Neil Hamburger’s comedy isn’t for everyone. Actually, that’s putting it too lightly. Neil Hamburger’s comedy is atrocious, just godawful, completely useless. Anti-comedy is a difficult trick to pull off. When it works, it’s a brilliant form of audience antagonism à la Andy Kaufman & his ilk (I defy anyone to watch Hamburger’s tirade against the Red Hot Chili Peppers without laughing at least once) but when it fails that antagonism feels like an empty exercise. Who could find a capable comedian intentionally telling shitty, unfunny jokes worthwhile if that’s the only thing they ever do? How is that entertainment? Neil Hamburger (aka Gregg Turkington) asks that question of himself in the pitch black comedy-drama Entertainment.

Entertainment follows a fictionalized version of Hamburger (billed here simply as “The Comedian”) on a stand-up comedy tour through the desolate American West. His opening act is an old-timey clown/mime (played by the immensely talented youngster Tye Sheridan). His venues are a depressing parade of prison cafeterias, hotel conference rooms, and dive bar stages. Bombing is essential to his act, which is true of the real-life Hamburger as well, but the movie takes it to a whole new low. Actual jokes from Hamburger’s routine are repeated verbatim in Entertainment, but any semblance of humor that can be found from in his work has been removed wholesale. All that is left is the antagonism. As “The Comedian” cracks monstrous jokes about rape, makes fart noises, and repeatedly pleads “Why? Why? Why?” in a piercing, nasal whine it makes all too much sense why no one in the audience is laughing. When he becomes savagely combative with them for not rewarding his efforts, you have absolutely no sympathy.
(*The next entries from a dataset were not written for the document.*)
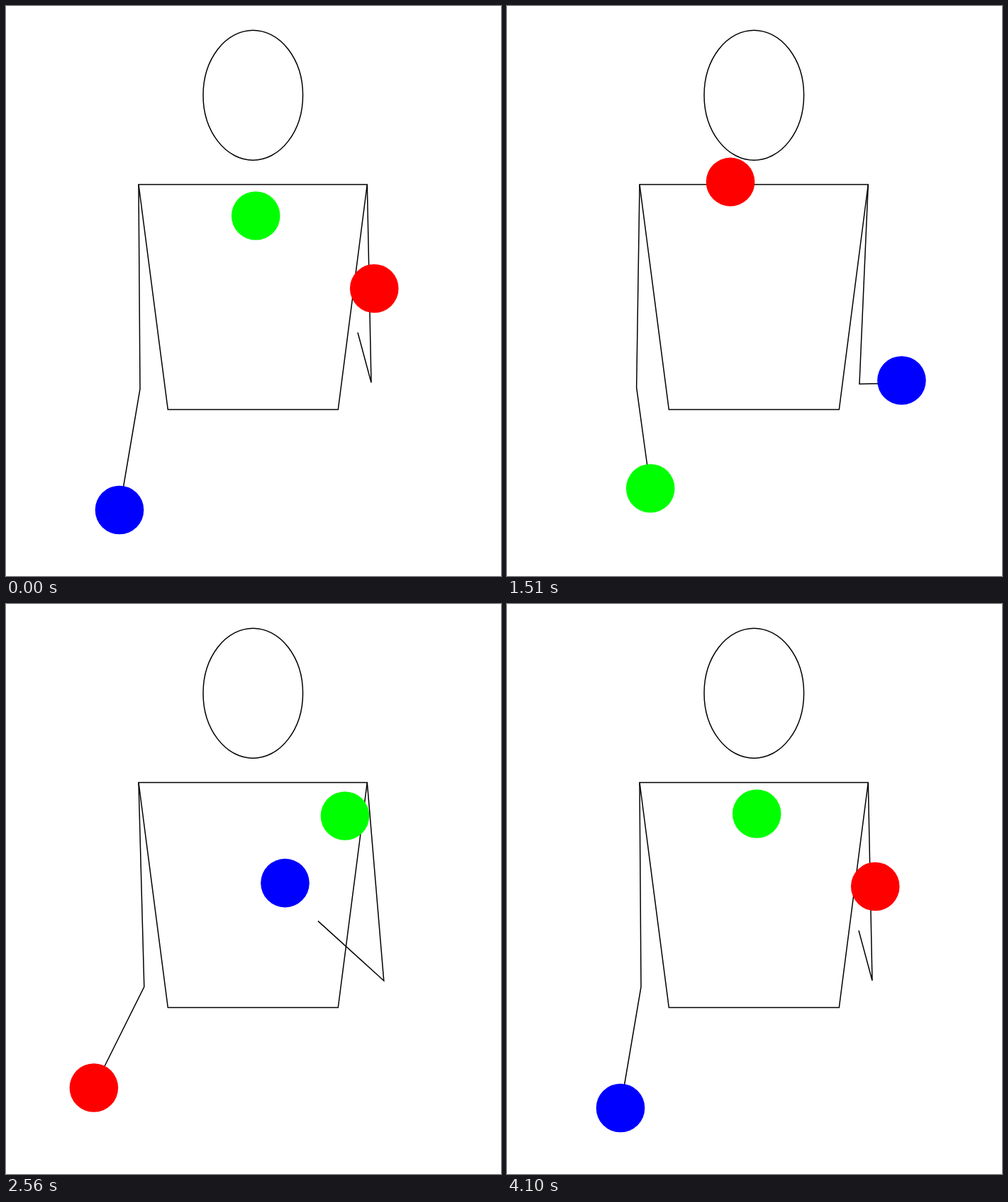
An HTML page that plays this animation: 698 px wide and 803 px high, repeating every 4150 ms.

```html
<!DOCTYPE html>
<html lang="en">
<head>
<meta charset="utf-8">
<title>Juggler</title>
<style>
  html, body { margin: 0; width: 100%; height: 100%; overflow: hidden; background: #fff; }
  svg { display: block; width: 698px; height: 803px; }
  .body { fill: none; stroke: #000; stroke-width: 1.5; }
</style>
</head>
<body>
<svg viewBox="0 0 698 803">
  <g class="body">
    <ellipse cx="348.3" cy="125.7" rx="70.3" ry="91.5"/>
    <path d="M187 251.5H509.3L468.3 568.5H228.3Z"/>
    <polyline id="left"/>
    <polyline id="right"/>
  </g>
  <circle id="green" r="34.3" fill="#0f0"/>
  <circle id="blue" r="34.3" fill="#00f"/>
  <circle id="red" r="34.3" fill="#f00"/>
</svg>
<script>
const LOOP = 4150;
const PICTURES = 90;        // the last one repeats the first pose
const CYCLE = 252;          // ticks until every ball is back in place
const HALF = CYCLE / 2;     // one throw plus one hold
const BEAT = CYCLE / 3;     // one round of a hand
const CATCH = 52, RELEASE = 106;
const WIDTH = 698;

const mod = (a, n) => ((a % n) + n) % n;
const get = id => document.getElementById(id);

function tickAt(time) {
  const step = Math.floor(time / LOOP * PICTURES + 0.7);
  const last = PICTURES - 1;
  return Math.floor(Math.min(step, last) * CYCLE / last);
}

// Left hand and elbow go round in loops with a second harmonic
function armAt(phase) {
  const a = phase / BEAT * 2 * Math.PI;
  const wave = (mean, c, s, s2) =>
    mean + c * Math.cos(a) + s * Math.sin(a) + s2 * Math.sin(2 * a);
  return {
    hand: [wave(181, -21, 76, -10), wave(585, 125, -38, 21)],
    elbow: [wave(186, 3, -18.5, 6), wave(535, 4.5, -1.5, 0)]
  };
}

// Parabola from the right hand to the left
const flightAt = v => [352.2 - 4.13 * v, 237 + 0.2345 * (v - 15.8) ** 2];

const place = ([x, y], flip) => [flip ? WIDTH - x : x, y];

function drawArm(id, phase, flip) {
  const { hand, elbow } = armAt(phase);
  const points = [[flip ? 509.3 : 187, 251.5], place(elbow, flip), place(hand, flip)];
  get(id).setAttribute('points', points.join(' '));
}

function drawBall(id, phase) {
  const w = mod(phase + HALF - RELEASE, CYCLE);
  const v = w % HALF - (HALF - RELEASE);
  const [x, y] = place(v < CATCH ? flightAt(v) : armAt(v).hand, w >= HALF);
  get(id).setAttribute('cx', x);
  get(id).setAttribute('cy', y);
}

function draw(time) {
  const tick = tickAt(time % LOOP);
  drawArm('left', tick, false);
  drawArm('right', tick + BEAT / 2, true);
  ['green', 'blue', 'red'].forEach((id, i) => drawBall(id, tick + i * BEAT));
}

let start;
function loop(now) {
  start ??= now;
  draw(now - start);
  requestAnimationFrame(loop);
}
draw(0);
requestAnimationFrame(loop);
</script>
</body>
</html>
```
Just as director Rick Alverson disassembled Tim Heidecker’s brand of hipster anti-humor in The Comedy to make it into something unforgivably ugly & self-absorbed, he more or less repeats the trick for Neil Hamburger’s shtick here. Entertainment is about depression, addiction, and the uselessness of pursuing art for the sake of pursuing art, but it paints such an ugly portrait of the artist in question that there’s no sympathy to go around for his existential crisis (and intentionally so). You’re prompted to think “You should be depressed. Maybe you should quit comedy. Maybe life itself isn’t worth the effort for you.” There’s an excess of eerie imagery & spacial pacing in Entertainment that reaches for a Lynchian aesthetic I’m not sure that Alverson fully commands, so overall The Comedy endures as a much more confident, successful example of the anti-comedy-is-useless-cruelty genre the director is carving out for himself. Still, Entertainment stands as a brave act of self-reflection for Hamburger/Turkington & a pitch black drama/dark comedy for the art house crowd at large.

-Brandon Ledet